**Problem statement**
Scan the material for the string "floor" and copy out every line in which it occurs.
· · · · ·
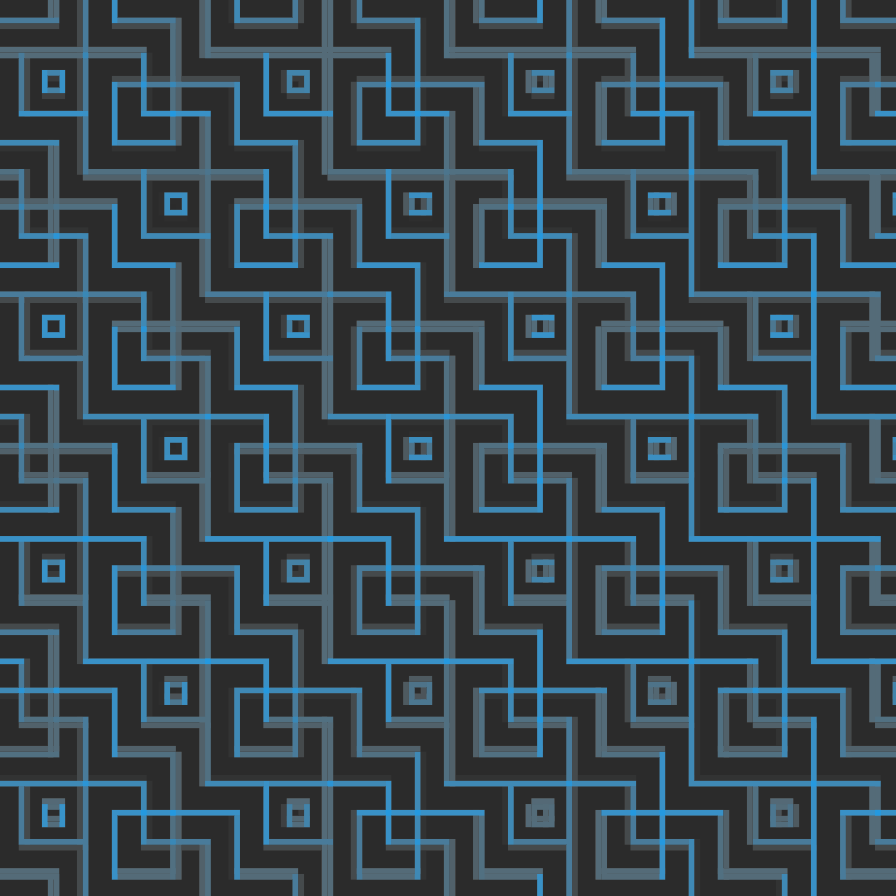
Give the GLSL for this pattern, as a three.js fragment shader.

```glsl
// Interlocking blue stepped lines with looped boxes and small rings on charcoal, in coarse cells.
varying vec2 vUv;

const float UNITS = 29.45;                // grid units across the canvas
const vec2 ORIGIN = vec2(0.76, 0.725);    // grid origin from the top left, in units
const float DIAGONAL = 4.0;               // the motif repeats at (4, 4) ...
const float REPEAT = 8.0;                 // ... and at (8, 0)
const float CELLS = 47.0 / 9.0;           // cells per unit; lines drift against them
const float CELL = 1.0 / CELLS;           // line width
const float RING = 0.29;                  // ring radius to the line centre
const float TAU = 6.2832;

const vec3 CHARCOAL = vec3(0.17);
const vec3 ASH = vec3(0.285, 0.29, 0.29);
const vec3 SLATE = vec3(0.33, 0.42, 0.47);
const vec3 BLUE = vec3(0.22, 0.575, 0.79);
const vec3 BRIGHT = vec3(0.14, 0.60, 0.88);

// Signed distance to the nearest cell border, in cells
float cellPhase(float x) {
  float cell = (x - 1.0) * CELLS;
  return cell - floor(cell + 0.5);
}

float sideOf(float phase) {
  return phase < 0.0 ? -1.0 : 1.0;
}

// Centre of the cell that holds x
float snapToCell(float x) {
  float phase = cellPhase(x);
  return x + (0.5 * sideOf(phase) - phase) * CELL;
}

// Smooth coverage of the interval from a to b
float interval(float x, float a, float b, float blur) {
  return clamp((x - a) / blur + 0.5, 0.0, 1.0) * clamp((b - x) / blur + 0.5, 0.0, 1.0);
}

float band(float x, float centre, float blur) {
  return interval(x, centre - 0.5 * CELL, centre + 0.5 * CELL, blur);
}

// Adds all repeats of a bar along p.x; bar holds start, row and length.
// ink holds line coverage, vividness, fringe strength and crossing count.
void addBar(vec2 p, vec3 bar, float blur, inout vec4 ink) {
  float shift = DIAGONAL * floor((p.y - bar.y) / DIAGONAL + 0.5);
  float row = bar.y + shift;
  float start = bar.x + shift;
  start += REPEAT * floor((p.x - start + 1.0) / REPEAT);
  float first = snapToCell(start);
  float last = snapToCell(start + bar.z);

  float phase = cellPhase(row);
  float softness = 0.5 + 0.5 * cos(TAU * phase);
  float centre = snapToCell(row);
  float along = interval(p.x, first - 0.5 * CELL, last + 0.5 * CELL, blur);
  float core = along * band(p.y, centre, blur);
  float fringe = along * band(p.y, centre - sideOf(phase) * CELL, blur);
  float inner = core * interval(p.x, first + CELL, last - CELL, blur);

  ink.xyz = max(ink.xyz, vec3(core, core * (1.0 - softness), fringe * softness));
  ink.w += inner;
}

void main() {
  vec2 p = vec2(vUv.x, 1.0 - vUv.y) * UNITS - ORIGIN;
  float blur = max(fwidth(p.x), 0.0001);
  vec2 q = p.yx;
  vec4 ink = vec4(0.0);

  // Looped chain
  addBar(p, vec3(3.0, 2.0, 4.0), blur, ink);
  addBar(p, vec3(7.0, 4.0, 2.0), blur, ink);
  addBar(p, vec3(7.0, 8.0, 2.0), blur, ink);
  addBar(q, vec3(2.0, 7.0, 2.0), blur, ink);
  addBar(q, vec3(4.0, 9.0, 4.0), blur, ink);
  addBar(q, vec3(6.0, 7.0, 2.0), blur, ink);

  // Long staircase
  addBar(p, vec3(2.0, 5.0, 6.0), blur, ink);
  addBar(p, vec3(8.0, 7.0, 2.0), blur, ink);
  addBar(q, vec3(5.0, 8.0, 2.0), blur, ink);
  addBar(q, vec3(7.0, 10.0, 6.0), blur, ink);

  // Bracket around the ring
  addBar(p, vec3(0.0, 3.0, 2.0), blur, ink);
  addBar(q, vec3(1.0, 0.0, 2.0), blur, ink);

  // Small square ring
  vec2 ring = vec2(1.0, 2.0);
  for (int i = 0; i < 2; i++) {
    float edge = RING * (float(i) * 2.0 - 1.0);
    addBar(p, vec3(ring.x - RING, ring.y + edge, 2.0 * RING), blur, ink);
    addBar(q, vec3(ring.y - RING, ring.x + edge, 2.0 * RING), blur, ink);
  }

  // Fringe below, lines above, bright crossings on top
  vec3 fringeColor = mix(ASH, SLATE, ink.z * ink.z * ink.z);
  vec3 color = mix(CHARCOAL, fringeColor, smoothstep(0.0, 0.8, ink.z));
  color = mix(color, mix(SLATE, BLUE, ink.y), ink.x);
  color = mix(color, BRIGHT, clamp(ink.w - 1.0, 0.0, 1.0) * ink.y);
  gl_FragColor = vec4(color, 1.0);
}
```
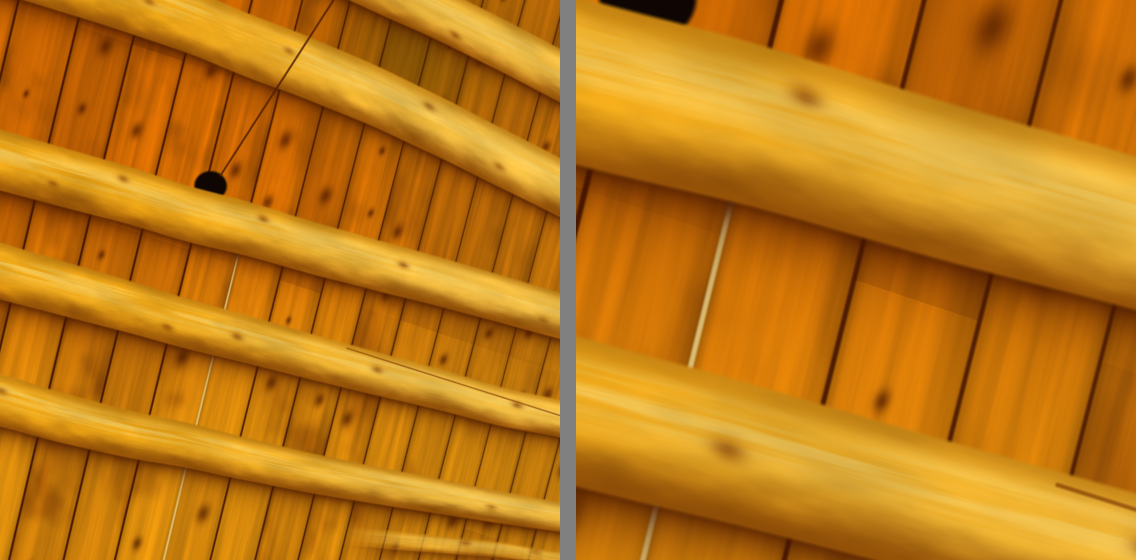
Left, the full canvas; right, a detail of the centre.
Give the GLSL for this texture, as a WebGL 2 fragment shader.

```glsl
#version 300 es
precision highp float;

uniform vec2 u_resolution;
out vec4 fragColor;

const vec3 DARK = vec3(0.27, 0.08, 0.0);
const vec3 BROWN = vec3(0.52, 0.25, 0.015);
const vec3 ORANGE = vec3(0.83, 0.42, 0.01);
const vec3 AMBER = vec3(0.87, 0.56, 0.05);
const vec3 OCHRE = vec3(0.72, 0.46, 0.05);
const vec3 GOLD = vec3(0.92, 0.64, 0.08);
const vec3 PALE = vec3(0.94, 0.78, 0.36);

// Each pole: centre height at left, middle and right edge, then half thickness
const int POLES = 6;
const vec4 POLE[POLES] = vec4[POLES](
  vec4(1.300, 1.104, 0.867, 0.048), vec4(1.072, 0.898, 0.667, 0.057),
  vec4(0.714, 0.574, 0.434, 0.048), vec4(0.517, 0.378, 0.250, 0.042),
  vec4(0.283, 0.168, 0.078, 0.037), vec4(0.100, 0.055, 0.004, 0.020));

float hash(vec2 p) {
  return fract(sin(dot(p, vec2(127.1, 311.7))) * 43758.5453);
}

float noise(vec2 p) {
  vec2 i = floor(p), f = fract(p);
  f = f * f * (3.0 - 2.0 * f);
  return mix(mix(hash(i), hash(i + vec2(1, 0)), f.x),
             mix(hash(i + vec2(0, 1)), hash(i + vec2(1, 1)), f.x), f.y);
}

float fbm(vec2 p) {
  float sum = 0.0, amp = 0.5;
  for (int i = 0; i < 4; i++) {
    sum += amp * noise(p);
    p = p * 2.03 + 17.0;
    amp *= 0.5;
  }
  return sum;
}

// Coverage of a shape from its signed distance
float cover(float dist, float soft) {
  return 1.0 - smoothstep(-soft, soft, dist);
}

float segment(vec2 p, vec2 a, vec2 b) {
  vec2 pa = p - a, ba = b - a;
  return length(pa - ba * clamp(dot(pa, ba) / dot(ba, ba), 0.0, 1.0));
}

// Parabola through three heights at x = 0, 0.5 and 1
float curve(vec3 h, float x) {
  return h.x + x * (4.0 * h.y - 3.0 * h.x - h.z) + 2.0 * x * x * (h.x - 2.0 * h.y + h.z);
}

// Leaning boards that narrow towards the right
vec3 boards(vec2 p, float soft) {
  float u = p.x + (0.235 + 0.03 * p.x) * (0.5 - p.y);
  float n = 9.0 * u + 3.1 * u * u - 0.26;
  float id = floor(n), across = fract(n), density = 9.0 + 6.2 * u;
  float tone = hash(vec2(id, 3.0 + floor(p.y * 3.0 + p.x)));
  float grain = fbm(vec2(n * 9.0, p.y * 4.0 + id * 7.0));
  float patches = fbm(p * vec2(9.0, 6.0) + id * 5.3);

  vec3 color = mix(AMBER, ORANGE, smoothstep(0.15, 0.75, p.y));
  color = mix(color, BROWN, 0.4 * tone * tone + 0.65 * smoothstep(0.48, 0.8, patches));
  color = mix(color, OCHRE, 0.5 * smoothstep(0.5, 1.0, p.x));
  color = mix(color, vec3(0.45, 0.31, 0.02), 0.7 * exp(-40.0 * dot(p - vec2(0.74, 0.91), p - vec2(0.74, 0.91))));
  color *= 0.83 + 0.36 * grain;

  // Knots, at most one in each cell along a board
  float row = p.y * 9.0 + hash(vec2(id, 1.0));
  vec2 cell = vec2(id, floor(row));
  vec2 q = vec2((across - 0.3 - 0.4 * hash(cell)) / density, (fract(row) - 0.5) / 9.0);
  float size = 0.004 + 0.008 * hash(cell + 4.0);
  float knot = step(0.62, hash(cell + 9.0)) * exp(-dot(q, q * vec2(1.0, 0.5)) / (size * size));
  color = mix(color, DARK, 0.65 * knot);

  // Gaps, one of them letting light through below
  float gap = min(across, 1.0 - across) / density;
  float light = step(3.5, n) * step(n, 4.5) * smoothstep(0.56, 0.53, p.y);
  float width = mix(0.0019, 0.0011, smoothstep(0.1, 0.9, p.x));
  color *= 1.0 - 0.22 * exp(-gap / 0.006);
  float strength = mix(0.95, 0.65, smoothstep(0.3, 1.0, p.x));
  return mix(color, mix(DARK, vec3(0.88, 0.77, 0.48), light), strength * cover(gap - width, soft));
}

// Round peeled wood; t runs from -1 below to 1 above
vec3 poleWood(float x, float t, float thick, float seed) {
  float mottle = fbm(vec2(x * 14.0, t * 1.6 + seed * 11.0));
  float streak = fbm(vec2(x * 7.0 + seed, t * 7.0 + seed * 5.0));
  vec3 body = mix(GOLD, mix(GOLD, PALE, 0.6), smoothstep(0.2, 0.9, x));
  vec3 color = mix(mix(BROWN, OCHRE, 0.35), body, smoothstep(-1.05, -0.1, t + 0.5 * (mottle - 0.5)));
  float shine = exp(-pow((t - 0.3) / 0.42, 2.0)) * smoothstep(0.25, 0.65, streak);
  color = mix(color, PALE, 0.8 * shine);
  color = mix(color, OCHRE, 0.7 * smoothstep(0.55, 1.0, t));
  color *= 0.87 + 0.25 * mottle;

  float cell = floor(x * 8.0 + seed * 0.37);
  vec2 q = vec2((fract(x * 8.0 + seed * 0.37) - 0.5) / 8.0, (t - 1.2 * hash(vec2(cell, seed)) + 0.6) * thick);
  float knot = step(0.5, hash(vec2(seed, cell + 2.0))) * exp(-dot(q * vec2(0.6, 1.3), q) / 0.00006);
  return mix(color, BROWN, 0.65 * knot * (0.4 + streak));
}

void main() {
  vec2 p = gl_FragCoord.xy / u_resolution;
  float soft = max(1.0 / u_resolution.y, 0.0012);
  vec3 color = boards(p, soft);

  // Dark round opening, partly hidden by a pole
  color = mix(color, vec3(0.06, 0.025, 0.01), cover(length((p - vec2(0.376, 0.668)) * vec2(1.0, 1.1)) - 0.029, soft * 2.0));

  // Poles with the shadows below them
  for (int i = 0; i < POLES; i++) {
    float seed = float(i);
    float thick = POLE[i].w * (1.0 + 0.14 * seed * (0.5 - p.x));
    float wobble = 0.005 * (noise(vec2(p.x * 9.0, seed * 8.0)) - 0.5);
    float offset = p.y - curve(POLE[i].xyz, p.x) - wobble;
    float below = -offset - thick;
    float shown = i == POLES - 1 ? 0.7 * smoothstep(0.6, 0.75, p.x) : 1.0;
    float shadow = smoothstep(-0.004, 0.0, below) * exp(-max(below, 0.0) / mix(0.022, 0.014, p.x));
    color = mix(color, DARK, 0.82 * shadow * shown);
    vec3 wood = poleWood(p.x, clamp(offset / thick, -1.0, 1.0), thick, seed);
    color = mix(color, wood, shown * cover(abs(offset) - thick, soft * 1.6));
  }

  // Hanging cord and a long crack in one pole
  float cord = segment(p, vec2(0.394, 0.687), vec2(0.597, 1.002));
  color = mix(color, vec3(0.32, 0.12, 0.01), 0.9 * cover(cord - 0.0017, soft));
  float crack = segment(p, vec2(0.62, 0.378), vec2(1.0, 0.258));
  color = mix(color, BROWN, 0.75 * cover(crack - 0.0012, soft));
  fragColor = vec4(color, 1.0);
}
```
· · · · ·
**Task response**
  return cell - floor(cell + 0.5);
  float shift = DIAGONAL * floor((p.y - bar.y) / DIAGONAL + 0.5);
  start += REPEAT * floor((p.x - start + 1.0) / REPEAT);
  vec2 i = floor(p), f = fract(p);
  float id = floor(n), across = fract(n), density = 9.0 + 6.2 * u;
  float tone = hash(vec2(id, 3.0 + floor(p.y * 3.0 + p.x)));
  vec2 cell = vec2(id, floor(row));
  float cell = floor(x * 8.0 + seed * 0.37);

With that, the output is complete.